Coronavirus has had an impact on nearly every sector and region across the UK, and none more so than the waste industry.
At a time when recycling and sustainability were becoming more of a prominent focus across the country, the industry has been put under immense pressure due to the coronavirus pandemic. With a huge spike in waste coupled with the closure of recycling centres and delay in waste services, recycling has taken a back seat. This could have a significant impact on how and what we recycle, as well as the UK’s future landfill capacity.
The UK has relied on landfill sites for several decades, to house commercial, construction and household waste. With over 200 million tons of waste reaching the 500 landfill sites across the country, each year – landfill capacity is at an all time low. COVID-19 has had a major impact on the waste sector and its ability to process and recycle the increasing amounts of waste. It’s proving a heavy burden on the almost overwhelmed UK landfill infrastructure.
The pandemic has also caused a spike in the amount of domestic and medical waste being produced. Millions of plastic gloves, face masks and visors are being used by the public, in hospitals and the workplace.
This increase comes at a crucial time when recycling centres across the country were forced to shut down temporarily. Local councils also had to suspend services. During the national lockdown, hundreds of recycling and refuse centres were forced to close for months, or restrict services following government guidelines. This has caused an increase in widespread flytipping, soaring by 300 percent1 in some rural communities across the country. Whilst much of the previously recycled waste has now gone straight to landfill due to the limited services.
Mattress Recycling in the UK
Mattresses are classed as bulky waste. Over the last few years they’ve accounted for nearly half of the bulky waste in UK landfill sites each year. Before the pandemic, over seven million mattresses were sent to landfill per year. If it continues, England’s landfill sites could be filled by 2022.
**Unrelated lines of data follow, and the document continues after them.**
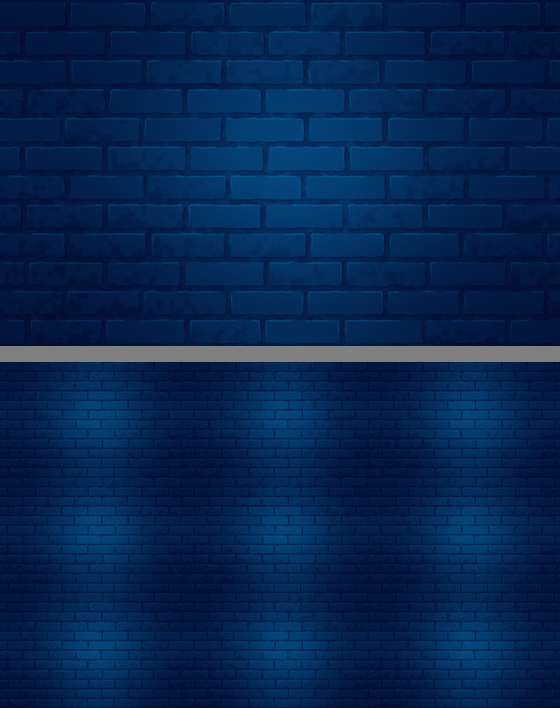
Top: one tile. Bottom: repeated 3 by 3.
This texture is drawn by a Shadertoy shader. Its source:

```glsl
// Worn dark-blue brick wall in running bond, lit by a soft central glow.
#define COLS 7.0            // bricks across
#define ROWS 12.0           // courses down (even, so the bond wraps)
#define PHASE 0.27          // sideways shift of the joints, in bricks
#define GAP 0.0095          // mortar width, in canvas widths
#define RADIUS 0.0045       // brick corner radius
#define ROUGH 0.0030        // unevenness of brick edges
#define LINE 0.0015         // width of the lit rim
#define FALLOFF vec2(1.05, 0.58)
#define GLOW_CENTER vec2(0.52, 0.52)
#define DARK vec3(0.010, 0.040, 0.180)
#define BRIGHT vec3(0.018, 0.275, 0.490)
#define RIM vec3(0.020, 0.400, 0.600)

float hash(vec2 p) {
    return fract(sin(dot(p, vec2(127.1, 311.7))) * 43758.5);
}

// Hash of an integer cell that repeats every "period" cells
float wrapHash(vec2 cell, vec2 period) {
    return hash(floor(mod(cell + 0.5, period)));
}

// Value noise that tiles over the unit square
float noise(vec2 uv, vec2 freq) {
    vec2 p = uv * freq, i = floor(p), f = fract(p);
    f = f * f * (3.0 - 2.0 * f);
    vec2 e = vec2(1.0, 0.0);
    float low = mix(wrapHash(i, freq), wrapHash(i + e, freq), f.x);
    float high = mix(wrapHash(i + e.yx, freq), wrapHash(i + e.xx, freq), f.x);
    return mix(low, high, f.y);
}

// Two octaves; n is the number of noise cells across the canvas
float grain(vec2 uv, float n) {
    vec2 freq = vec2(n, floor(n * 0.62));
    return 0.65 * noise(uv, freq) + 0.35 * noise(uv, freq * 2.0);
}

// Offset of the joint on the left of a brick
float joint(float col, float row) {
    return 0.09 * wrapHash(vec2(col, row + 20.0), vec2(COLS, 64.0));
}

float roundBox(vec2 p, vec2 size) {
    vec2 d = abs(p) - size + RADIUS;
    return length(max(d, 0.0)) + min(max(d.x, d.y), 0.0) - RADIUS;
}

void mainImage(out vec4 fragColor, in vec2 fragCoord) {
    vec2 uv = fragCoord / iResolution.xy;
    float aspect = iResolution.y / iResolution.x;
    float px = 1.0 / iResolution.x;

    // Find the brick, with uneven vertical joints
    float row = floor(uv.y * ROWS);
    float x = uv.x * COLS - PHASE + 0.5 * mod(row, 2.0);
    float col = floor(x);
    if (x - col < joint(col, row)) col -= 1.0;
    float left = col + joint(col, row);
    float right = col + 1.0 + joint(col + 1.0, row);
    vec2 pitch = vec2(1.0, aspect) / vec2(COLS, ROWS);
    vec2 q = vec2(x - 0.5 * (left + right), fract(uv.y * ROWS) - 0.5) * pitch;
    vec2 size = 0.5 * (vec2(right - left, 1.0) * pitch - GAP);
    vec2 id = floor(mod(vec2(col, row) + 0.5, vec2(COLS, ROWS)));
    float seed = hash(id + 3.7);
    float seed2 = hash(id + 41.3);

    // Rough brick outline and its offset shadow
    float coarse = grain(uv, 48.0);
    float fine = grain(uv, 110.0);
    float wobble = (fine - 0.5) * ROUGH + (coarse - 0.5) * ROUGH * 0.6;
    float d = roundBox(q, size) + wobble;
    float brick = 1.0 - smoothstep(-px, px, d);
    float shadowDist = roundBox(q - vec2(0.0026, -0.0022), size) + wobble * 2.0;
    float shadow = 1.0 - smoothstep(-px, px, shadowDist);

    // Glow that wraps at the canvas edges
    vec2 s = sin(3.14159265 * (uv - GLOW_CENTER));
    float glow = exp(-dot(s * s, FALLOFF));

    // Mortar: shadow under bricks, dark blots and lighter crumbs
    float mortar = glow * 0.68 - 0.03;
    mortar -= shadow * (0.08 + 0.12 * glow);
    mortar -= 0.07 * smoothstep(0.54, 0.60, coarse);
    mortar += 0.16 * glow * smoothstep(0.60, 0.65, grain(uv, 64.0));

    // Brick face: own tone, slight slope, worn flat patches low on some
    float face = glow * (0.96 + 0.10 * (seed - 0.5));
    face += 0.03 * q.y / size.y;
    float wear = grain(uv, 78.0) - 0.16 * q.y / size.y;
    float worn = step(0.55, seed2);
    face -= worn * 0.065 * smoothstep(0.56, 0.60, wear);
    face -= worn * 0.045 * smoothstep(0.67, 0.71, wear);

    // Broken lit rim along the top and left, sometimes the right
    float top = smoothstep(size.y - RADIUS, size.y - 0.4 * RADIUS, q.y);
    float side = mix(-q.x, abs(q.x), step(0.65, seed));
    side = smoothstep(size.x - RADIUS, size.x - 0.4 * RADIUS, side);
    side *= smoothstep(-size.y, 0.5 * size.y, q.y);
    float rim = 1.0 - smoothstep(0.5 * LINE, 0.5 * LINE + px, abs(d + LINE));
    rim *= max(top, 0.8 * side) * smoothstep(0.34, 0.56, grain(uv, 30.0));

    float tone = clamp(mix(mortar, face, brick), -0.12, 1.05);
    vec3 color = mix(DARK, BRIGHT, tone);
    color = mix(color, RIM, rim * brick * (0.12 + 0.45 * glow));
    fragColor = vec4(max(color, 0.0), 1.0);
}
```
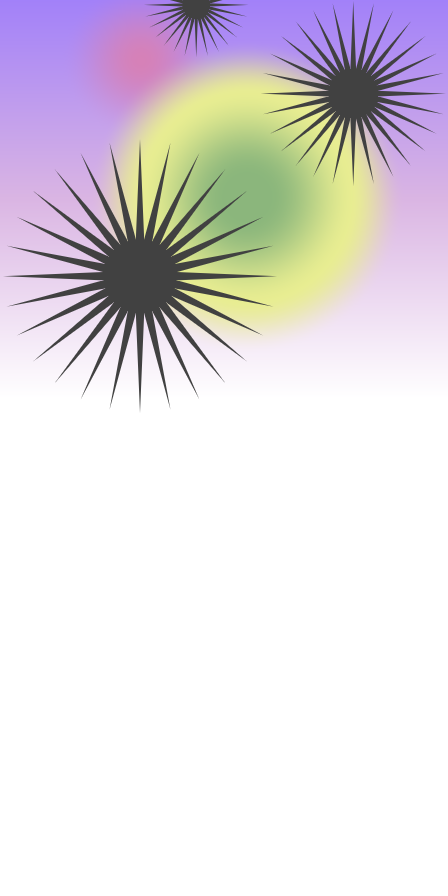
Write a Shadertoy shader that draws this background.

```glsl
// Dark spiky starbursts over soft glowing discs on a violet sky fading to white.
// The sky is a vertical gradient, glows are radial gradients, and each
// starburst folds the angle into one tapered spike with analytic coverage.

const float TAU = 6.2831853;

// Lengths are in canvas widths on a canvas two units tall
const float CANVAS_HEIGHT = 2.0;
const float SKY_BOTTOM = 1.11;
const float SKY_MIDDLE = 1.555;

const vec3 SKY_TOP_COLOR = vec3(0.635, 0.505, 0.975);
const vec3 SKY_MID_COLOR = vec3(0.855, 0.710, 0.890);
const vec3 PAPER_COLOR = vec3(1.0);
const vec3 PINK = vec3(0.850, 0.500, 0.700);
const vec3 GREEN = vec3(0.545, 0.715, 0.485);
const vec3 YELLOW = vec3(0.910, 0.930, 0.570);
const vec3 INK = vec3(0.255);

const vec2 PINK_CENTER = vec2(0.315, 1.865);
const float PINK_RADIUS = 0.18;
const vec2 DISC_CENTER = vec2(0.552, 1.560);
const float DISC_RADIUS = 0.352;
const float GREEN_EDGE = 0.14;  // fractions of the disc radius
const float YELLOW_EDGE = 0.69;

const float SPIKES = 28.0;
const float CORE_RATIO = 0.272; // valley radius over tip radius
const int STAR_COUNT = 3;
// Centre x, centre y, tip radius
const vec3 STARS[STAR_COUNT] = vec3[STAR_COUNT](
    vec3(0.3125, 1.3835, 0.306),
    vec3(0.7885, 1.7910, 0.207),
    vec3(0.4380, 1.9890, 0.117)
);

vec3 skyColor(float y) {
    vec3 lower = mix(PAPER_COLOR, SKY_MID_COLOR, clamp((y - SKY_BOTTOM) / (SKY_MIDDLE - SKY_BOTTOM), 0.0, 1.0));
    float upper = clamp((y - SKY_MIDDLE) / (CANVAS_HEIGHT - SKY_MIDDLE), 0.0, 1.0);
    return mix(lower, SKY_TOP_COLOR, upper);
}

// Coverage of a star whose straight-sided spikes meet at the core radius
float starCoverage(vec2 p, float tipRadius, float pixel) {
    float sector = TAU / SPIKES;
    float angle = mod(atan(p.y, p.x) + 0.5 * sector, sector) - 0.5 * sector;
    vec2 q = length(p) * vec2(cos(angle), abs(sin(angle)));
    vec2 valley = CORE_RATIO * tipRadius * vec2(cos(0.5 * sector), sin(0.5 * sector));
    float halfWidth = max(tipRadius - q.x, 0.0) * valley.y / (tipRadius - valley.x);
    // Box-filtered strip, so thin tips fade out instead of spreading
    float spike = clamp((halfWidth - q.y) / pixel + 0.5, 0.0, 1.0)
                - clamp((-halfWidth - q.y) / pixel + 0.5, 0.0, 1.0);
    float core = clamp((valley.x - length(p)) / pixel + 0.5, 0.0, 1.0);
    return max(spike, core);
}

void mainImage(out vec4 fragColor, in vec2 fragCoord) {
    float pixel = CANVAS_HEIGHT / iResolution.y;
    vec2 p = fragCoord * pixel;
    vec3 color = skyColor(p.y);

    // Pink glow
    float pinkDistance = length(p - PINK_CENTER) / PINK_RADIUS;
    color = mix(color, PINK, 0.92 * (1.0 - smoothstep(0.0, 1.0, pinkDistance)));

    // Green disc with a yellow rim dissolving into the sky
    float discDistance = length(p - DISC_CENTER) / DISC_RADIUS;
    vec3 discColor = mix(GREEN, YELLOW, smoothstep(GREEN_EDGE, YELLOW_EDGE, discDistance));
    color = mix(color, discColor, 1.0 - smoothstep(YELLOW_EDGE - 0.04, 1.0, discDistance));

    // Starbursts
    for (int i = 0; i < STAR_COUNT; i++) {
        color = mix(color, INK, starCoverage(p - STARS[i].xy, STARS[i].z, pixel));
    }

    fragColor = vec4(color, 1.0);
}
```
However, due to the coronavirus pandemic, online ‘bed-in-a-box’ retailers have seen an increase in sales. This is due to many consumers opting to stay at home rather than visit the high street to shop. The recent surge has resulted in a significant increase in the amount of barely used mattresses being returned within the comfort guarantee trial period. This is causing a sustainability nightmare and a growing issue for future capacity of the UK’s landfill sites.
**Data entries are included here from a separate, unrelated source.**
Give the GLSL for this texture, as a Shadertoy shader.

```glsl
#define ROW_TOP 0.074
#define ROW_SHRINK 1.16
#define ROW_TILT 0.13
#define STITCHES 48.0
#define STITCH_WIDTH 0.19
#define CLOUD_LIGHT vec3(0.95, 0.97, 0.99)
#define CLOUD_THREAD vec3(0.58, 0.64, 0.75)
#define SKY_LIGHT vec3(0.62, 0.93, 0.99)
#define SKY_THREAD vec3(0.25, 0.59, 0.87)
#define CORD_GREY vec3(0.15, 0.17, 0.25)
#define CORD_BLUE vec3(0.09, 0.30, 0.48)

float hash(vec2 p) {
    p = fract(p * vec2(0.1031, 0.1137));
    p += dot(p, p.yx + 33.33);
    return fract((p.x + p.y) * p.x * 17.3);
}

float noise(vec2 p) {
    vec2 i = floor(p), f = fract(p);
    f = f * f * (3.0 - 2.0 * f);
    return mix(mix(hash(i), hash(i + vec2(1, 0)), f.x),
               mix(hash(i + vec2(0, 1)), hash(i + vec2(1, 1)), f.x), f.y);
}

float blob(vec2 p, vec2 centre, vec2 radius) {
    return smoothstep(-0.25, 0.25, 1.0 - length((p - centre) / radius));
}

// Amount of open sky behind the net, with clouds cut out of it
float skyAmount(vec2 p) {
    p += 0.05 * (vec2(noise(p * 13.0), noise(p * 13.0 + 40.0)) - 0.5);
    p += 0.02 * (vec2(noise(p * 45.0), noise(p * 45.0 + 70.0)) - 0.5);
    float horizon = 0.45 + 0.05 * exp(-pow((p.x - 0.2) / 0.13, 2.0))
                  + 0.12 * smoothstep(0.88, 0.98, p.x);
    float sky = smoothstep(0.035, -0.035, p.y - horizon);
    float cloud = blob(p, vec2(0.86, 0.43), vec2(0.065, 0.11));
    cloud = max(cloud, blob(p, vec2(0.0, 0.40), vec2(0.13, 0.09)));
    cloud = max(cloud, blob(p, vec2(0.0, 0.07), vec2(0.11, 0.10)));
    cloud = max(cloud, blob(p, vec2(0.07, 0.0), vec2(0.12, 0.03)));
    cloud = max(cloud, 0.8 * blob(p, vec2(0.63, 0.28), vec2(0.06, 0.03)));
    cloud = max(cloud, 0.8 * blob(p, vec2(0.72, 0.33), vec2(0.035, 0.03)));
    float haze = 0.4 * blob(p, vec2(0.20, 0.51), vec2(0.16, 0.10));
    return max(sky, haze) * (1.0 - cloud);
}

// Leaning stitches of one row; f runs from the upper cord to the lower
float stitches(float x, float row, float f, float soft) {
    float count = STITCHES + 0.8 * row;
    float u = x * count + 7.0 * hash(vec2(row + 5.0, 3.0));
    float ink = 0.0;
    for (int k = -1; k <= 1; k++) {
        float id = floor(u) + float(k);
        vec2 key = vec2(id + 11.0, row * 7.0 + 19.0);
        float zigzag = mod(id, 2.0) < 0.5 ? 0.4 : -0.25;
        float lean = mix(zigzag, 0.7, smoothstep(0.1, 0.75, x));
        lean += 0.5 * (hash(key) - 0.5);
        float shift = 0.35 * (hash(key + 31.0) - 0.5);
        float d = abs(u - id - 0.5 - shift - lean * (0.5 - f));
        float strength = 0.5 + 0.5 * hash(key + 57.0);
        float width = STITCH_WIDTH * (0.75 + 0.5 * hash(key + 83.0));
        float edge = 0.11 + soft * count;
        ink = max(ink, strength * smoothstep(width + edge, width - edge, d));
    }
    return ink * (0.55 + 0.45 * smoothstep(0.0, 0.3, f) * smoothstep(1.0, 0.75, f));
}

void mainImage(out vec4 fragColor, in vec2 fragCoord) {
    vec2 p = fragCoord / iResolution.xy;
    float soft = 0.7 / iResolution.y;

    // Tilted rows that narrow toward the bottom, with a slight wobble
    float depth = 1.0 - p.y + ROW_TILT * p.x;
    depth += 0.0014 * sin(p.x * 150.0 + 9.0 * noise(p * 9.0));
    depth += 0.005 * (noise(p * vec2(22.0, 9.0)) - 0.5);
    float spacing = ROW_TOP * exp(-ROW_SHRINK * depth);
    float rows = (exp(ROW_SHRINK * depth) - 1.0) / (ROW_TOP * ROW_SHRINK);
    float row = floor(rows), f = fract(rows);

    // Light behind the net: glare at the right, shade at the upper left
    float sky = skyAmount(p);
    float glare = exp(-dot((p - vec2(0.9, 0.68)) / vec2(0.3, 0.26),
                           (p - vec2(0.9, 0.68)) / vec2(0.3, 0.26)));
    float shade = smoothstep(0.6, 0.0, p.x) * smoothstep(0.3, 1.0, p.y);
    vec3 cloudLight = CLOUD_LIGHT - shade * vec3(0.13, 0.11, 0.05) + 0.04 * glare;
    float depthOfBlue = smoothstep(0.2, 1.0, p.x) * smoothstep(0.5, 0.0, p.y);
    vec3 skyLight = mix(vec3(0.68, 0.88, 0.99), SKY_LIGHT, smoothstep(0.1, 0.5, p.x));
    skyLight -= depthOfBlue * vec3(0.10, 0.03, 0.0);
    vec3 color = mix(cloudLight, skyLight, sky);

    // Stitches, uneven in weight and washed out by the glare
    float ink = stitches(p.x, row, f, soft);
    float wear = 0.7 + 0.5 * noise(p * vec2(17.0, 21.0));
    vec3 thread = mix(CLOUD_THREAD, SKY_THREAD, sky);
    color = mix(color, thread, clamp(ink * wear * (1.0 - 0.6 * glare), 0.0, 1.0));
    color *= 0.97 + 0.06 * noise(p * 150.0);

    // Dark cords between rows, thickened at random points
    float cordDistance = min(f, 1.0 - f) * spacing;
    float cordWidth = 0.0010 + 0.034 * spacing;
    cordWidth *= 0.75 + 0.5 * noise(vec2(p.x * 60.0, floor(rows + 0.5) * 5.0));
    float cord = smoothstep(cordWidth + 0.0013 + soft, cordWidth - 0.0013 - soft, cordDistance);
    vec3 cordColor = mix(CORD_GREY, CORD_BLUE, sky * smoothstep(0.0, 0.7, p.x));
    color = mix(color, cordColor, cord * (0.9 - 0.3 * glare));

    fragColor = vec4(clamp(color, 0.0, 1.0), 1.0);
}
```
As the problem continues to grow at an alarming rate, it’s vital to find a sustainable solution to the increasing waste. We have developed and implemented groundbreaking technology dedicated to overhauling the recycling process and combat the sustainability issues that the pandemic has created.
Our latest focus is on refurbishing and rejuvenating the ‘bed-in-a-box’ foam mattresses returned within the comfort guarantee trial. We have partnered with several national online mattress retailers to provide the new service. We are currently rejuvenating over 700 ‘bed-in-a-box’ mattresses a week. The technique ensures the mattresses go through a stringent refurbishment process so they meet the resale requirements for retailers. The mattresses are then sold to consumers for a reduced rate.
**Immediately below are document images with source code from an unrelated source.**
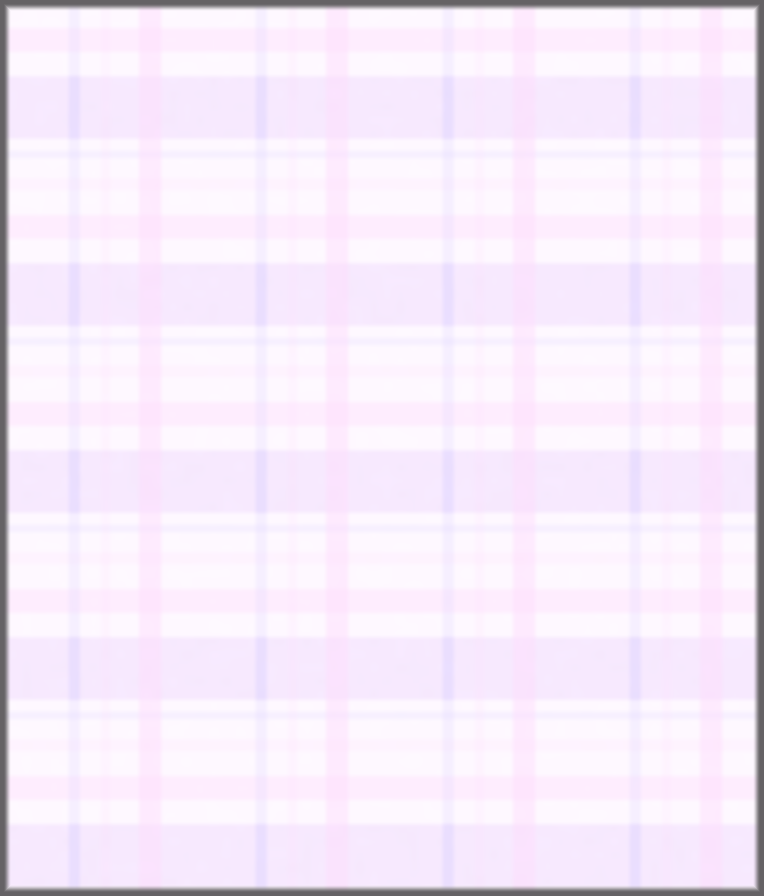
Reproduce this pattern procedurally as a Shadertoy shader.

```glsl
// Pale pink and lavender plaid inside a soft grey frame.
// Blurred stripes repeat along each axis and are layered as translucent inks;
// the upright lavender threads deepen where they cross the broad bands.

#define TILE 0.2087                    // repeat size, in canvas heights
#define BLUR 0.018                     // stripe edge softness, in repeats
#define FRAME_INNER 0.0039             // where the frame starts to fade
#define FRAME_OUTER 0.0127             // where the frame has faded out
#define MOTTLE 0.006                   // strength of the faint cloth unevenness
#define PAPER vec3(0.996, 0.974, 1.0)
#define BAND vec3(0.968, 0.914, 0.996)
#define PINK vec3(0.995, 0.865, 0.990)
#define LAVENDER vec3(0.875, 0.835, 0.998)
#define FRAME vec3(0.395, 0.385, 0.395)

float hash(vec2 p) {
    vec3 q = fract(vec3(p.xyx) * 0.1031);
    q += dot(q, q.yzx + 33.33);
    return fract((q.x + q.y) * q.z);
}

float valueNoise(vec2 p) {
    vec2 cell = floor(p), f = fract(p);
    f = f * f * (3.0 - 2.0 * f);
    float low = mix(hash(cell), hash(cell + vec2(1, 0)), f.x);
    float high = mix(hash(cell + vec2(0, 1)), hash(cell + vec2(1, 1)), f.x);
    return mix(low, high, f.y);
}

// Coverage of a repeating stripe; all lengths are in repeats
float stripe(float t, float center, float halfWidth) {
    float d = abs(fract(t - center + 0.5) - 0.5) - halfWidth;
    return 1.0 - smoothstep(-BLUR, BLUR, d);
}

void mainImage(out vec4 fragColor, in vec2 fragCoord) {
    vec2 size = iResolution.xy / iResolution.y;
    vec2 pos = fragCoord / iResolution.y;
    vec2 t = vec2(pos.x, 1.0 - pos.y) / TILE;   // repeats from the top left

    // Horizontal stripes
    float band = stripe(t.y, 0.575, 0.167);
    vec3 color = mix(PAPER, BAND, band);
    color = mix(color, PINK, 0.40 * stripe(t.y, 0.214, 0.064));
    color = mix(color, PINK, 0.20 * stripe(t.y, 0.985, 0.032));
    color = mix(color, LAVENDER, 0.24 * stripe(t.y, 0.826, 0.020));

    // Vertical stripes
    color = mix(color, PINK, 0.50 * stripe(t.x, 0.803, 0.060));
    color = mix(color, PINK, 0.18 * stripe(t.x, 0.565, 0.025));
    float thread = stripe(t.x, 0.397, 0.030);
    color = mix(color, LAVENDER, thread * mix(0.27, 0.55, band));

    // Slight unevenness, strongest in the broad bands
    float cloud = valueNoise(t * 14.0) - 0.5;
    color += MOTTLE * cloud * mix(0.4, 1.0, band);

    // Frame, faded towards the cloth
    vec2 edge = min(pos, size - pos);
    float inside = smoothstep(FRAME_INNER, FRAME_OUTER, min(edge.x, edge.y));
    color = mix(FRAME, color, inside);

    fragColor = vec4(clamp(color, 0.0, 1.0), 1.0);
}
```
This sustainable solution provides retailers with significant cost savings. It also leads to increased efficiency, by refurbishing 70% of the mattresses that would have previously been recycled. It also ensures that we limit the amount of mattresses ending up in landfill sites across the UK.
Find out more about mattress recycling and rejuvenation.